Plain-text document sources

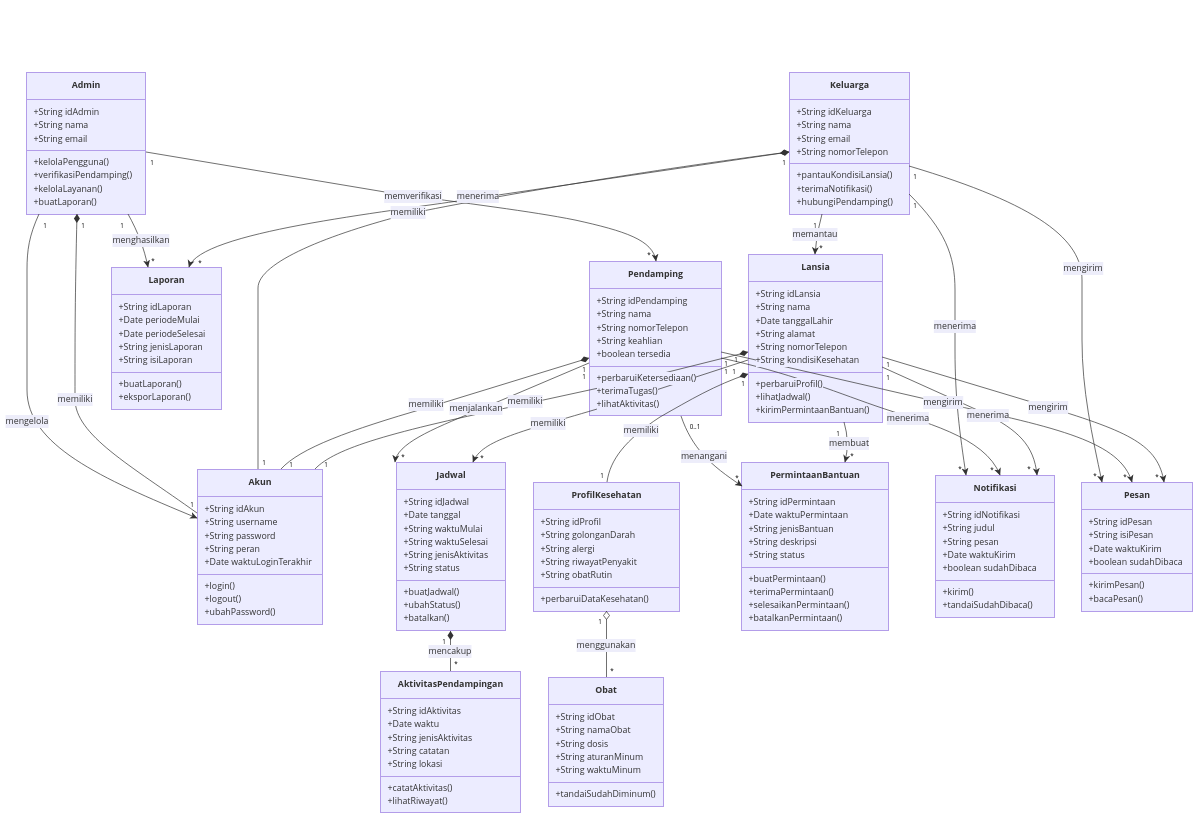
<!DOCTYPE html>
<html lang="id">
<head>
<meta charset="utf-8">
<title>Diagram kelas</title>
<style>
:root { --fill: #ececff; --border: #b39de9; --ink: #333; --label: #ededfa; --paper: #fff; }
* { box-sizing: border-box; margin: 0; padding: 0; }
body { width: 1200px; height: 820px; overflow: hidden; background: var(--paper); }
.diagram { position: relative; width: 1200px; height: 820px; overflow: hidden; color: var(--ink); font: 8.8px/13.2px "Open Sans", "Noto Sans", sans-serif; }
.class { position: absolute; left: var(--x); top: var(--y); width: var(--w); height: var(--h); display: flex; flex-direction: column; background: var(--fill); border: 1px solid var(--border); white-space: nowrap; }
.class h2 { font-size: 8.8px; line-height: 25.6px; font-weight: 700; text-align: center; }
.class ul { list-style: none; padding: 6.6px 0 4.4px 6.6px; border-top: 1px solid var(--border); }
.class ul + ul { padding-top: 5px; flex: 1; }
.class li { position: relative; z-index: 2; width: fit-content; background: var(--fill); }
.edges { position: absolute; left: 0; top: 0; z-index: 1; }
.edges .line { fill: none; stroke: var(--ink); stroke-width: .7; }
.label, .count { position: absolute; z-index: 3; left: var(--x); top: var(--y); transform: translate(-50%, calc(-50% + .6px)); white-space: nowrap; }
.label { background: var(--label); }
.count { font-size: 6.2px; line-height: 8px; color: #000; }
</style>
</head>
<body>
<main class="diagram">
<article class="class" style="--x:26px;--y:72px;--w:120px;--h:143px"><h2>Admin</h2>
<ul><li>+String idAdmin</li><li>+String nama</li><li>+String email</li></ul>
<ul><li>+kelolaPengguna()</li><li>+verifikasiPendamping()</li><li>+kelolaLayanan()</li><li>+buatLaporan()</li></ul></article>
<article class="class" style="--x:789px;--y:72px;--w:121px;--h:143px"><h2>Keluarga</h2>
<ul><li>+String idKeluarga</li><li>+String nama</li><li>+String email</li><li>+String nomorTelepon</li></ul>
<ul><li>+pantauKondisiLansia()</li><li>+terimaNotifikasi()</li><li>+hubungiPendamping()</li></ul></article>
<article class="class" style="--x:111px;--y:267px;--w:111px;--h:143px"><h2>Laporan</h2>
<ul><li>+String idLaporan</li><li>+Date periodeMulai</li><li>+Date periodeSelesai</li><li>+String jenisLaporan</li><li>+String isiLaporan</li></ul>
<ul><li>+buatLaporan()</li><li>+eksporLaporan()</li></ul></article>
<article class="class" style="--x:589px;--y:261px;--w:133px;--h:155px"><h2>Pendamping</h2>
<ul><li>+String idPendamping</li><li>+String nama</li><li>+String nomorTelepon</li><li>+String keahlian</li><li>+boolean tersedia</li></ul>
<ul><li>+perbaruiKetersediaan()</li><li>+terimaTugas()</li><li>+lihatAktivitas()</li></ul></article>
<article class="class" style="--x:748px;--y:254px;--w:135px;--h:169px"><h2>Lansia</h2>
<ul><li>+String idLansia</li><li>+String nama</li><li>+Date tanggalLahir</li><li>+String alamat</li><li>+String nomorTelepon</li><li>+String kondisiKesehatan</li></ul>
<ul><li>+perbaruiProfil()</li><li>+lihatJadwal()</li><li>+kirimPermintaanBantuan()</li></ul></article>
<article class="class" style="--x:197px;--y:469px;--w:126px;--h:156px"><h2>Akun</h2>
<ul><li>+String idAkun</li><li>+String username</li><li>+String password</li><li>+String peran</li><li>+Date waktuLoginTerakhir</li></ul>
<ul><li>+login()</li><li>+logout()</li><li>+ubahPassword()</li></ul></article>
<article class="class" style="--x:396px;--y:462px;--w:110px;--h:169px"><h2>Jadwal</h2>
<ul><li>+String idJadwal</li><li>+Date tanggal</li><li>+String waktuMulai</li><li>+String waktuSelesai</li><li>+String jenisAktivitas</li><li>+String status</li></ul>
<ul><li>+buatJadwal()</li><li>+ubahStatus()</li><li>+batalkan()</li></ul></article>
<article class="class" style="--x:533px;--y:482px;--w:147px;--h:130px"><h2>ProfilKesehatan</h2>
<ul><li>+String idProfil</li><li>+String golonganDarah</li><li>+String alergi</li><li>+String riwayatPenyakit</li><li>+String obatRutin</li></ul>
<ul><li>+perbaruiDataKesehatan()</li></ul></article>
<article class="class" style="--x:741px;--y:462px;--w:148px;--h:169px"><h2>PermintaanBantuan</h2>
<ul><li>+String idPermintaan</li><li>+Date waktuPermintaan</li><li>+String jenisBantuan</li><li>+String deskripsi</li><li>+String status</li></ul>
<ul><li>+buatPermintaan()</li><li>+terimaPermintaan()</li><li>+selesaikanPermintaan()</li><li>+batalkanPermintaan()</li></ul></article>
<article class="class" style="--x:935px;--y:475px;--w:120px;--h:143px"><h2>Notifikasi</h2>
<ul><li>+String idNotifikasi</li><li>+String judul</li><li>+String pesan</li><li>+Date waktuKirim</li><li>+boolean sudahDibaca</li></ul>
<ul><li>+kirim()</li><li>+tandaiSudahDibaca()</li></ul></article>
<article class="class" style="--x:1081px;--y:482px;--w:112px;--h:130px"><h2>Pesan</h2>
<ul><li>+String idPesan</li><li>+String isiPesan</li><li>+Date waktuKirim</li><li>+boolean sudahDibaca</li></ul>
<ul><li>+kirimPesan()</li><li>+bacaPesan()</li></ul></article>
<article class="class" style="--x:380px;--y:671px;--w:141px;--h:142px"><h2>AktivitasPendampingan</h2>
<ul><li>+String idAktivitas</li><li>+Date waktu</li><li>+String jenisAktivitas</li><li>+String catatan</li><li>+String lokasi</li></ul>
<ul><li>+catatAktivitas()</li><li>+lihatRiwayat()</li></ul></article>
<article class="class" style="--x:548px;--y:677px;--w:116px;--h:130px"><h2>Obat</h2>
<ul><li>+String idObat</li><li>+String namaObat</li><li>+String dosis</li><li>+String aturanMinum</li><li>+String waktuMinum</li></ul>
<ul><li>+tandaiSudahDiminum()</li></ul></article>

<svg class="edges" width="1200" height="820" viewBox="0 0 1200 820" aria-hidden="true">
<defs>
<marker id="arrow" markerUnits="userSpaceOnUse" markerWidth="8" markerHeight="8" refX="7" refY="4" orient="auto"><path d="M0 .5L7.5 4L0 7.5L2 4Z" fill="#333" stroke="none"/></marker>
<marker id="composition" markerUnits="userSpaceOnUse" markerWidth="10" markerHeight="8" refX="0" refY="4" orient="auto"><path d="M0 4L4.5 1L9 4L4.5 7Z" fill="#333" stroke="none"/></marker>
<marker id="aggregation" markerUnits="userSpaceOnUse" markerWidth="10" markerHeight="8" refX="0" refY="4" orient="auto"><path d="M.5 4L4.5 1L8.5 4L4.5 7Z" fill="#fff" stroke="#333" stroke-width=".7"/></marker>
</defs>
<g class="line" id="associations" marker-end="url(#arrow)">
<path d="M146 152L385 192C470 204 530 211 575 220C625 231 653 240 656 261"/>
<path d="M128 214C138 232 144 248 148 267"/>
<path d="M39 214C29 236 27 250 27 270V390C27 445 100 478 197 518"/>
<path d="M822 214Q816 234 815 254"/>
<path d="M909 194C945 230 955 255 955 290V350C955 400 960 435 966 475"/>
<path d="M909 166C1040 205 1082 240 1082 280V340C1082 390 1092 435 1102 482"/>
<path d="M589 363L476 411C430 430 397 444 395 462"/>
<path d="M748 360L604 407C520 432 482 440 473 462"/>
<path d="M681 416C692 448 710 465 742 486"/>
<path d="M844 422Q850 442 845 462"/>
<path d="M721 358C790 373 830 390 876 406S985 436 1000 475"/>
<path d="M721 352L943 403C1060 428 1120 442 1132 482"/>
<path d="M882 367L984 413C1018 430 1034 445 1037 475"/>
<path d="M882 357L1048 407C1130 432 1158 445 1164 482"/>
</g>
<g class="line" id="compositions" marker-start="url(#composition)">
<path marker-end="url(#arrow)" d="M789 152L478 198C380 213 200 232 189 267"/>
<path d="M789 152C650 170 500 195 408 214C330 234 258 262 258 288V469"/>
<path d="M77 214C75 300 75 330 75 399C75 435 130 465 197 513"/>
<path d="M589 358L426 408C350 430 300 448 281 469"/>
<path d="M748 352L640 379L525 404C390 432 335 448 315 469"/>
<path d="M748 374C715 385 690 400 660 417C625 440 610 460 607 482"/>
<path d="M450.5 631V671"/>
<path marker-start="url(#aggregation)" d="M606.5 611V677"/>
</g>
</svg>

<span class="label" style="--x:413px;--y:196px">memverifikasi</span>
<span class="label" style="--x:478px;--y:196px">menerima</span>
<span class="label" style="--x:408px;--y:212px">memiliki</span>
<span class="label" style="--x:141px;--y:240px">menghasilkan</span>
<span class="label" style="--x:27px;--y:421px">mengelola</span>
<span class="label" style="--x:75px;--y:399px">memiliki</span>
<span class="label" style="--x:815px;--y:234px">memantau</span>
<span class="label" style="--x:955px;--y:326px">menerima</span>
<span class="label" style="--x:1083px;--y:268px">mengirim</span>
<span class="label" style="--x:426px;--y:404px">memiliki</span>
<span class="label" style="--x:476px;--y:408px">menjalankan</span>
<span class="label" style="--x:525px;--y:401px">memiliki</span>
<span class="label" style="--x:548px;--y:423px">memiliki</span>
<span class="label" style="--x:641px;--y:430px">memiliki</span>
<span class="label" style="--x:704px;--y:456px">menangani</span>
<span class="label" style="--x:849px;--y:443px">membuat</span>
<span class="label" style="--x:908px;--y:418px">menerima</span>
<span class="label" style="--x:943px;--y:402px">mengirim</span>
<span class="label" style="--x:988px;--y:415px">menerima</span>
<span class="label" style="--x:1048px;--y:407px">mengirim</span>
<span class="label" style="--x:450px;--y:651px">mencakup</span>
<span class="label" style="--x:606px;--y:645px">menggunakan</span>

<span class="count" style="--x:152px;--y:162px">1</span>
<span class="count" style="--x:45px;--y:225px">1</span>
<span class="count" style="--x:83px;--y:225px">1</span>
<span class="count" style="--x:122px;--y:225px">1</span>
<span class="count" style="--x:784px;--y:162px">1</span>
<span class="count" style="--x:915px;--y:176px">1</span>
<span class="count" style="--x:915px;--y:205px">1</span>
<span class="count" style="--x:815px;--y:225px">1</span>
<span class="count" style="--x:584px;--y:369px">1</span>
<span class="count" style="--x:584px;--y:376px">1</span>
<span class="count" style="--x:726px;--y:363px">1</span>
<span class="count" style="--x:726px;--y:371px">1</span>
<span class="count" style="--x:736px;--y:359px">1</span>
<span class="count" style="--x:734px;--y:371px">1</span>
<span class="count" style="--x:743px;--y:383px">1</span>
<span class="count" style="--x:888px;--y:364px">1</span>
<span class="count" style="--x:888px;--y:377px">1</span>
<span class="count" style="--x:695px;--y:426px">0..1</span>
<span class="count" style="--x:838px;--y:433px">1</span>
<span class="count" style="--x:192px;--y:504px">1</span>
<span class="count" style="--x:264px;--y:462px">1</span>
<span class="count" style="--x:291px;--y:464px">1</span>
<span class="count" style="--x:326px;--y:464px">1</span>
<span class="count" style="--x:602px;--y:475px">1</span>
<span class="count" style="--x:444px;--y:641px">1</span>
<span class="count" style="--x:600px;--y:621px">1</span>
<span class="count" style="--x:153px;--y:260px">*</span>
<span class="count" style="--x:200px;--y:262px">*</span>
<span class="count" style="--x:649px;--y:254px">*</span>
<span class="count" style="--x:821px;--y:247px">*</span>
<span class="count" style="--x:403px;--y:456px">*</span>
<span class="count" style="--x:482px;--y:457px">*</span>
<span class="count" style="--x:737px;--y:477px">*</span>
<span class="count" style="--x:852px;--y:455px">*</span>
<span class="count" style="--x:960px;--y:468px">*</span>
<span class="count" style="--x:992px;--y:469px">*</span>
<span class="count" style="--x:1029px;--y:468px">*</span>
<span class="count" style="--x:1095px;--y:475px">*</span>
<span class="count" style="--x:1125px;--y:476px">*</span>
<span class="count" style="--x:1157px;--y:476px">*</span>
<span class="count" style="--x:456px;--y:663px">*</span>
<span class="count" style="--x:612px;--y:670px">*</span>
</main>
</body>
</html>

#### [REQUIRED ACTION]
List each line of the records that holds the string "start".

#### [ANSWER TO THE PROBLEM]
<g class="line" id="compositions" marker-start="url(#composition)">
<path marker-start="url(#aggregation)" d="M606.5 611V677"/>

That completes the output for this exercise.